PROBLEM DETAILS
Please copy the data below exactly, from its first line through the line holding "438px; top: 281px;", and skip the pictures.

SUPPLIED MATERIAL
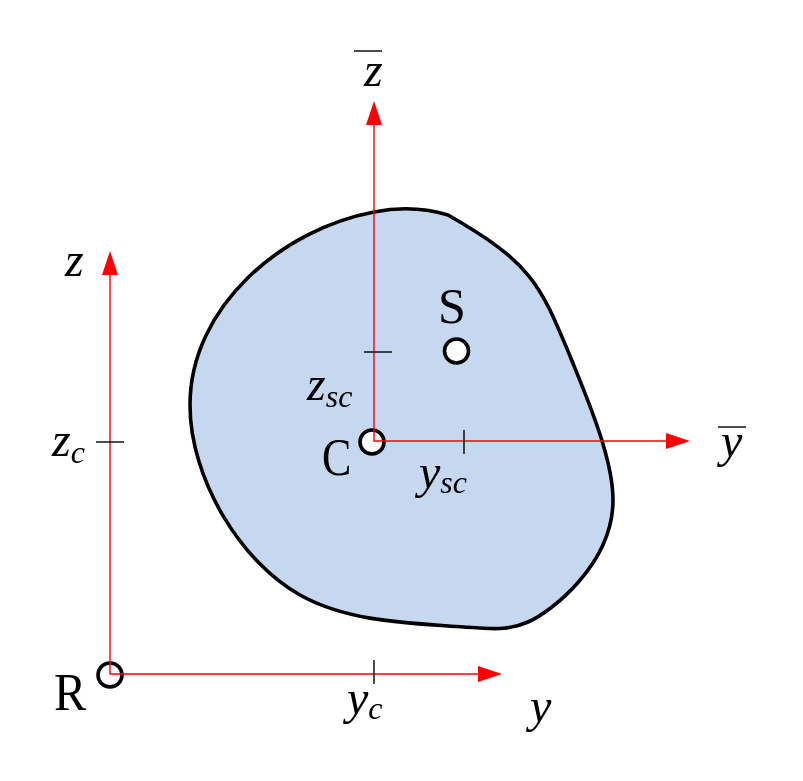
<!DOCTYPE html>
<html lang="en">
<head>
<meta charset="utf-8">
<title>Cross-section axes</title>
<style>
:root {
  --paper: #ffffff;
  --ink: #000000;
  --axis: #ff0000;
  --section: #c6d8ef;
}
* { box-sizing: border-box; }
body { margin: 0; background: var(--paper); overflow: hidden; }
.diagram {
  position: relative;
  width: 803px;
  height: 781px;
  overflow: hidden;
  background: var(--paper);
  color: var(--ink);
  font: 48px/1 "Liberation Serif", serif;
}
.drawing { position: absolute; inset: 0; display: block; }
.section { fill: var(--section); stroke: var(--ink); stroke-width: 3.6; stroke-linejoin: round; }
.point { fill: var(--paper); stroke: var(--ink); stroke-width: 3.6; }
.axes { fill: none; stroke: var(--axis); stroke-width: 1.4; }
.arrows { fill: var(--axis); }
.ticks { stroke: var(--ink); stroke-width: 1.4; }
.label { position: absolute; white-space: nowrap; }
.variable { font-style: italic; }
.variable sub { position: relative; top: 7px; font-size: 32px; line-height: 0; vertical-align: baseline; }
.name { font-size: 51px; }
.z-bar { left: 364px; top: 46px; }
.y-bar { left: 721px; top: 417px; }
.z { left: 65px; top: 236px; }
.y { left: 530px; top: 682px; }
.z-c { left: 52px; top: 416px; }
.y-c { left: 347px; top: 674px; }
.y-c sub { top: 5px; }
.z-sc { left: 307px; top: 360px; }
.y-sc { left: 419px; top: 448px; }
.y-sc sub { top: 5px; }
.shear { left: 438px; top: 281px; font-size: 50px; }
.centroid { left: 322px; top: 431px; font-size: 53px; transform: scaleX(.83); transform-origin: left; }
.reference { left: 54px; top: 667px; font-size: 52px; transform: scaleX(.93); transform-origin: left; }
</style>
</head>
<body>
<main class="diagram">
  <svg class="drawing" width="803" height="781" viewBox="0 0 803 781" role="img" aria-label="Cross-section with reference axes through R and centroidal axes through C">
    <defs>
      <polygon id="arrowhead" points="0,0 -24,-8 -24,8"/>
    </defs>
    <path class="section" d="M448 215C425 208 399 207 374 212C283 229 190 306 190 405C190 480 242 563 300 595C348 622 409 623 464 627C490 629 508 631 528 622C551 612 613 564 613 500C613 458 587 398 570 356C540 284 532 263 448 215Z"/>
    <g class="point">
      <circle cx="456.500" cy="351" r="12"/>
      <circle cx="372" cy="442" r="12"/>
      <circle cx="110" cy="675" r="12"/>
    </g>
    <g class="axes">
      <path d="M110 270V674H482"/>
      <path d="M374 120V441H670"/>
    </g>
    <g class="arrows">
      <use href="#arrowhead" transform="translate(110 251) rotate(-90)"/>
      <use href="#arrowhead" transform="translate(502 674)"/>
      <use href="#arrowhead" transform="translate(374 101) rotate(-90)"/>
      <use href="#arrowhead" transform="translate(690 441)"/>
    </g>
    <g class="ticks">
      <line x1="96" y1="442" x2="124" y2="442"/>
      <line x1="374" y1="660" x2="374" y2="684"/>
      <line x1="364" y1="352" x2="392" y2="352"/>
      <line x1="464" y1="430" x2="464" y2="454"/>
      <line x1="354" y1="51" x2="382" y2="51"/>
      <line x1="718" y1="427" x2="746" y2="427"/>
    </g>
  </svg>
  <span class="label variable z-bar">z</span>
  <span class="label variable y-bar">y</span>
  <span class="label variable z">z</span>
  <span class="label variable y">y</span>
  <span class="label variable z-c">z<sub>c</sub></span>
  <span class="label variable y-c">y<sub>c</sub></span>
  <span class="label variable z-sc">z<sub>sc</sub></span>
  <span class="label variable y-sc">y<sub>sc</sub></span>
  <span class="label name shear">S</span>
  <span class="label name centroid">C</span>
  <span class="label name reference">R</span>
</main>
</body>
</html>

ANSWER TO THIS EXERCISE
<!DOCTYPE html>
<html lang="en">
<head>
<meta charset="utf-8">
<title>Cross-section axes</title>
<style>
:root {
  --paper: #ffffff;
  --ink: #000000;
  --axis: #ff0000;
  --section: #c6d8ef;
}
* { box-sizing: border-box; }
body { margin: 0; background: var(--paper); overflow: hidden; }
.diagram {
  position: relative;
  width: 803px;
  height: 781px;
  overflow: hidden;
  background: var(--paper);
  color: var(--ink);
  font: 48px/1 "Liberation Serif", serif;
}
.drawing { position: absolute; inset: 0; display: block; }
.section { fill: var(--section); stroke: var(--ink); stroke-width: 3.6; stroke-linejoin: round; }
.point { fill: var(--paper); stroke: var(--ink); stroke-width: 3.6; }
.axes { fill: none; stroke: var(--axis); stroke-width: 1.4; }
.arrows { fill: var(--axis); }
.ticks { stroke: var(--ink); stroke-width: 1.4; }
.label { position: absolute; white-space: nowrap; }
.variable { font-style: italic; }
.variable sub { position: relative; top: 7px; font-size: 32px; line-height: 0; vertical-align: baseline; }
.name { font-size: 51px; }
.z-bar { left: 364px; top: 46px; }
.y-bar { left: 721px; top: 417px; }
.z { left: 65px; top: 236px; }
.y { left: 530px; top: 682px; }
.z-c { left: 52px; top: 416px; }
.y-c { left: 347px; top: 674px; }
.y-c sub { top: 5px; }
.z-sc { left: 307px; top: 360px; }
.y-sc { left: 419px; top: 448px; }
.y-sc sub { top: 5px; }
.shear { left: 438px; top: 281px; font-size: 50px; }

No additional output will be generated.